Like HowStuffWorks on Facebook!

How the HowStuffWorks Book Works 2001

Picture This...

One of the best parts of the book "Marshall Brain's HowStuffWorks" is the illustrations. Our goal was to give this book a very distinctive look and feel with the art. We were fortunate to find and work with Charles Floyd to illustrate the book. Each article in "HowStuffWorks" has art, in the form of 3-D drawings, diagrams and photos. Charles did an amazing job on the illustrations, and Rick and Roxanne did the photographs. Each illustration was hand-drawn, scanned, colored and proofed. For the photos, we purchased and disassembled objects, photographing each one from many different angles.

Whenever we write an article or an answer to a question, we research, investigate and deconstruct things to get to their essence -- so we can truly see how they work.
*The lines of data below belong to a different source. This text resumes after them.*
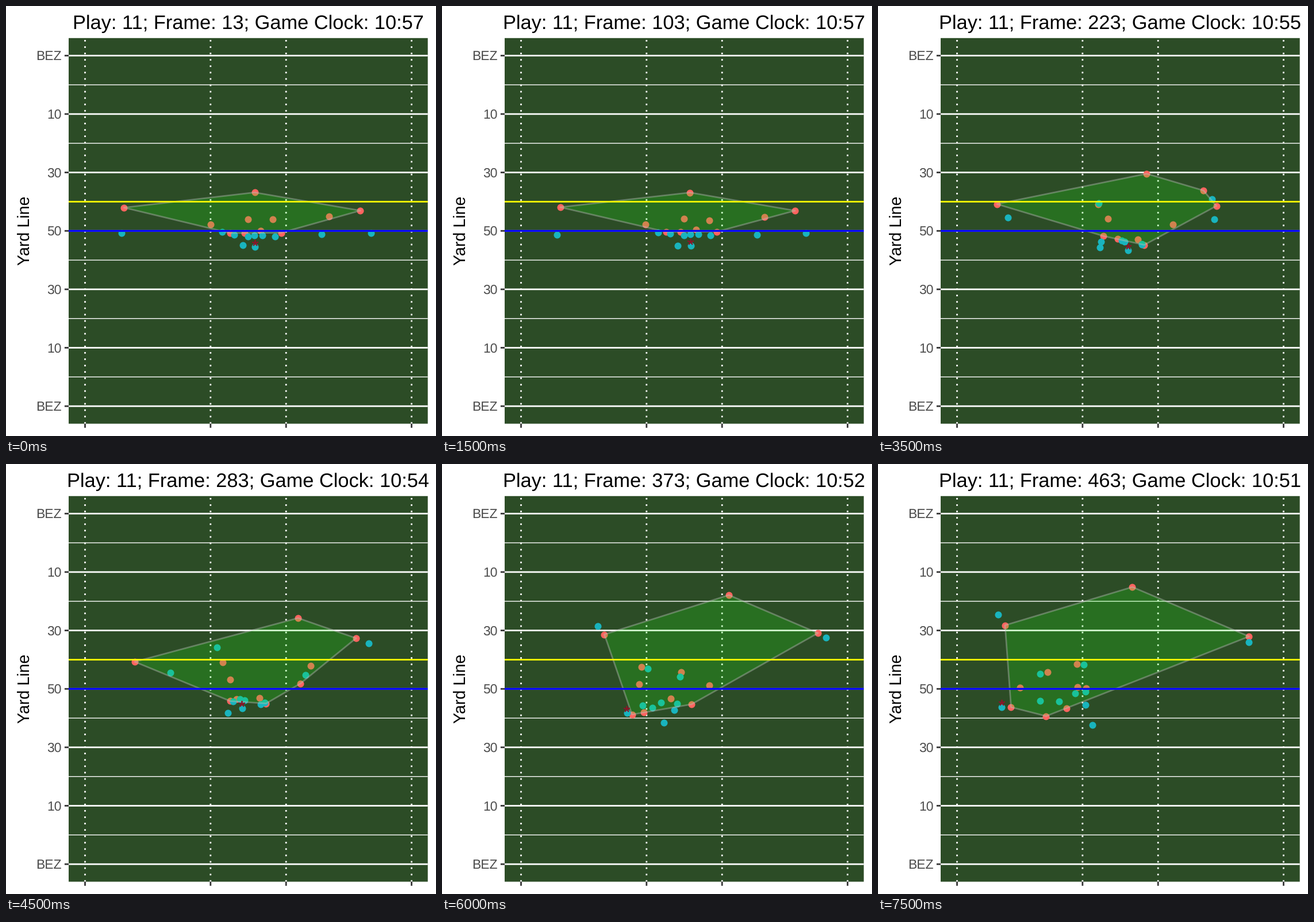
Animation, 748 px wide and 748 px high, one loop 8 s. Source, as a matplotlib script:

```python
import matplotlib.pyplot as plt
import numpy as np
from matplotlib.animation import FuncAnimation
from matplotlib.patches import Polygon, Rectangle

SIZE, DPI = 748, 100
PT = 72 / DPI  # points per pixel
LEFT, RIGHT, TOP, BOTTOM = 109, 733.7, 55.8, 726.6
MID, STEP = (TOP + BOTTOM) / 2, (BOTTOM - TOP) / 6.6
THICK = 2.77
THIN = THICK / 2
DEFENSE, OFFENSE = "#ff645f", "#19b4be"
STEPS, INTERVAL, SNAP = 16, 500, 3

plt.rcParams["font.family"] = "Liberation Sans"
plt.rcParams["text.hinting"] = "none"
plt.rcParams["path.snap"] = False
rng = np.random.default_rng(11)

fig = plt.figure(figsize=(SIZE / DPI, SIZE / DPI), dpi=DPI, facecolor="white")
ax = fig.add_axes([0, 0, 1, 1])
ax.set(xlim=(0, SIZE), ylim=(SIZE, 0))
ax.axis("off")


def line(x, y, color, width, z, **kw):
    ax.plot(x, y, color=color, lw=width * PT, zorder=z,
            solid_capstyle="butt", dash_capstyle="butt", **kw)


def label(x, y, text, px, color="black", **kw):
    return ax.text(x, y, text, fontsize=px * PT, color=color, va="baseline", **kw)


def glide(*points):
    """Smooth curve through points spread evenly from the snap to the end."""
    p = np.array(points, float)
    slope = np.gradient(p, axis=0)
    t = np.clip((np.arange(STEPS) - SNAP) / (STEPS - 1 - SNAP), 0, 1) * (len(p) - 1)
    i = np.minimum(t.astype(int), len(p) - 2)
    u = (t - i)[:, None]
    return ((1 + 2 * u) * (1 - u) ** 2 * p[i] + u * (1 - u) ** 2 * slope[i]
            + u * u * (3 - 2 * u) * p[i + 1] + u * u * (u - 1) * slope[i + 1])


def run(*points):
    """Own route, with a slight shuffle before the snap."""
    shuffle = np.maximum(1 - np.arange(STEPS) / SNAP, 0)[:, None]
    return glide(*points) + shuffle * rng.normal(0, 1.5, 2)


def mark(lead, *gaps):
    """Follow another player at a changing distance."""
    return lead + glide(*gaps)


def hull(points):
    pts = sorted(map(tuple, points))

    def chain(seq):
        out = []
        for x, y in seq:
            while len(out) > 1:
                (x0, y0), (x1, y1) = out[-2:]
                if (x1 - x0) * (y - y0) - (y1 - y0) * (x - x0) > 0:
                    break
                out.pop()
            out.append((x, y))
        return out[:-1]

    return chain(pts) + chain(pts[::-1])


# Field
ax.add_patch(Rectangle((LEFT, TOP), RIGHT - LEFT, BOTTOM - TOP, color="#2c4c26", lw=0, zorder=0))
for k in range(6):
    y = MID + (k - 2.5) * STEP
    line([LEFT, RIGHT], [y, y], "white", THIN, 1)
for k, name in enumerate(["BEZ", "10", "30", "50", "30", "10", "BEZ"]):
    y = MID + (k - 3) * STEP
    line([LEFT, RIGHT], [y, y], "white", THICK, 1)
    line([LEFT - 7.1, LEFT], [y, y], "#333333", THICK, 1)
    label(96.3, y + 8, name, 22.9, "#4d4d4d", ha="right")
for x in (137.5, 355.8, 487.2, 705.5):
    line([x, x], [BOTTOM, TOP], "white", THICK, 1, ls=(0, (1, 3)))
    line([x, x], [BOTTOM, BOTTOM + 7.1], "#333333", THICK, 1)
line([LEFT, RIGHT], [MID - STEP / 2] * 2, "yellow", THICK, 5)
line([LEFT, RIGHT], [MID, MID], "blue", 3.2, 5)
label(41, MID, "Yard Line", 28.6, rotation=90, rotation_mode="anchor", ha="center")
title = label((LEFT + RIGHT) / 2, 39.5, "", 34.4, ha="center")

# Ball carrier, receivers and the deep defenders
passer = run((433, 417), (440, 425), (411, 424.5), (322, 433), (215.5, 422.5))
back = run((410.5, 416.5), (386, 420), (388, 447), (373.5, 454))
tight = run((376, 393.5), (385, 356), (367, 318.5), (271.5, 282), (209, 262))
slot = run((548, 397.5), (560, 350), (631, 312), (668.5, 302), (645.5, 309.5))
wide_l = run((200, 398), (204, 372), (286, 362.5), (358.5, 356), (282, 365))
wide_r = run((633, 395), (609, 375), (521.5, 366.5), (414.5, 369.5), (358.5, 349))
safety = run((431.5, 324.5), (448, 302), (508, 268), (499, 228), (442.5, 214))
corner_l = run((206, 350), (203, 343), (224, 344), (282.5, 296.5), (221, 280.5))
backer_l = run((354.5, 380), (383, 344.5), (360, 351), (295, 361.5))
backer_m = run((421.5, 370), (400, 370), (367, 381), (247.5, 389))
backer_r = run((465.5, 373), (513, 380), (489, 384), (362.5, 390))

# Man coverage, pass rush and blocks
corner_r = mark(wide_r, (-19, -39), (9, -16), (-12, -1))
nickel = mark(slot, (13.5, -31), (-22, -9), (0, -9.5))
end_l = mark(passer, (-43, -24), (-43, -25), (3, 1), (16, 0.5))
tackle_l = mark(passer, (-18, -24.5), (-10, -16), (77, 16))
tackle_r = mark(passer, (9.5, -28.5), (30, -18), (132, -35))
end_r = mark(passer, (45.5, -24.5), (28, -12), (41.5, -8), (112, -15), (112.5, 2))
block_a = mark(passer, (-36, -21), (-47, -15), (26, -9), (99.5, -9.5))
block_b = mark(tackle_l, (6, 6), (6, 0), (-10.5, -26.5))
block_c = mark(tackle_r, (-10.5, 8.5), (-26, 4), (-4, 11))
block_d = mark(tackle_r, (3.5, 8.5), (14, 8.5))
block_e = mark(passer, (34.5, -18.5), (32, -6.5), (146, -4))

defense = np.stack([corner_l, safety, corner_r, nickel, backer_l, backer_m, backer_r,
                    end_l, tackle_l, tackle_r, end_r], axis=1)
offense = np.stack([wide_l, tight, block_a, block_b, block_c, block_d, block_e,
                    back, passer, slot, wide_r], axis=1)


def dots(color, z):
    return ax.plot([], [], "o", color=color, ms=12 * PT, mew=0, zorder=z)[0]


def_dots, off_dots = dots(DEFENSE, 2), dots(OFFENSE, 2.1)
ball, = ax.plot([], [], marker=(5, 2, 0), color="#8c1428", ms=11 * PT, mew=1.8 * PT, zorder=4)
cover = Polygon([(0, 0)] * 3, fc=(0.1, 1, 0.05, 0.2), ec=(0.75, 0.75, 0.75, 0.4),
                lw=THICK * PT, joinstyle="round", zorder=3)
ax.add_patch(cover)


def update(step):
    second = 57 - max(step - 2, 0) // 2
    title.set_text(f"Play: 11; Frame: {13 + 30 * step}; Game Clock: 10:{second}")
    def_dots.set_data(*defense[step].T)
    off_dots.set_data(*offense[step].T)
    cover.set_xy(hull(defense[step]))
    x, y = passer[step]
    ball.set_data([x - 0.5], [y - 7.5])
    return title, def_dots, off_dots, cover, ball


anim = FuncAnimation(fig, update, frames=STEPS, interval=INTERVAL, repeat=True, repeat_delay=0)
plt.show()
```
We do this to understand the topics and to be as accurate as possible in our explanations to you. Charles used a similar approach to creating the illustrations for this book. He did a lot of reading and spoke to most of the writers. Gary helped by doing research for Charles and providing extra material and photos when necessary. In order to get the full story here, it's good to look at one particular illustration and walk through the process.

Getting ready to fly

Packing up for the night

In preparation for writing the article on How Hot Air Balloons Work, Marshall, Roxanne and Tom went on a hot-air-balloon ride with CargoLifter. They took about a hundred photos on their adventure and shot video for one of our television spots. After Tom wrote the article, he gave it to Katherine and Marshall to be edited. As they were working on it, they gave a copy to Charles to read. When Charles was finished, he and Tom got together and went through the photos from the ride and a few sketches that Tom had prepared while working on the article. As they were talking, Charles made several sketches in his sketch pad.

Tom's sketches of a hot air balloon

Charles took all of their work and notes home to his studio and drew an illustration of a hot air balloon. Once he had a finished drawing, he scanned it and colored it on his computer. Finally, the illustration was complete, so he brought it back to the HowStuffWorks office. Charles, Rick and Tom took a look at it together and Tom made a few suggestions, such as including the HowStuffWorks logo. Just a few tweaks later, the illustration was perfect and ready to be used in the blad. We'll talk about the blad a little later in this article. Below, you can see the illustration from the blad and the illustration that appears in the book:

Charles' illustration of a hot air balloon

Hot-air-balloon illustration in layout

Charles went through this process, or something very similar to it, over 100 times to complete each of the illustrations.

More to Explore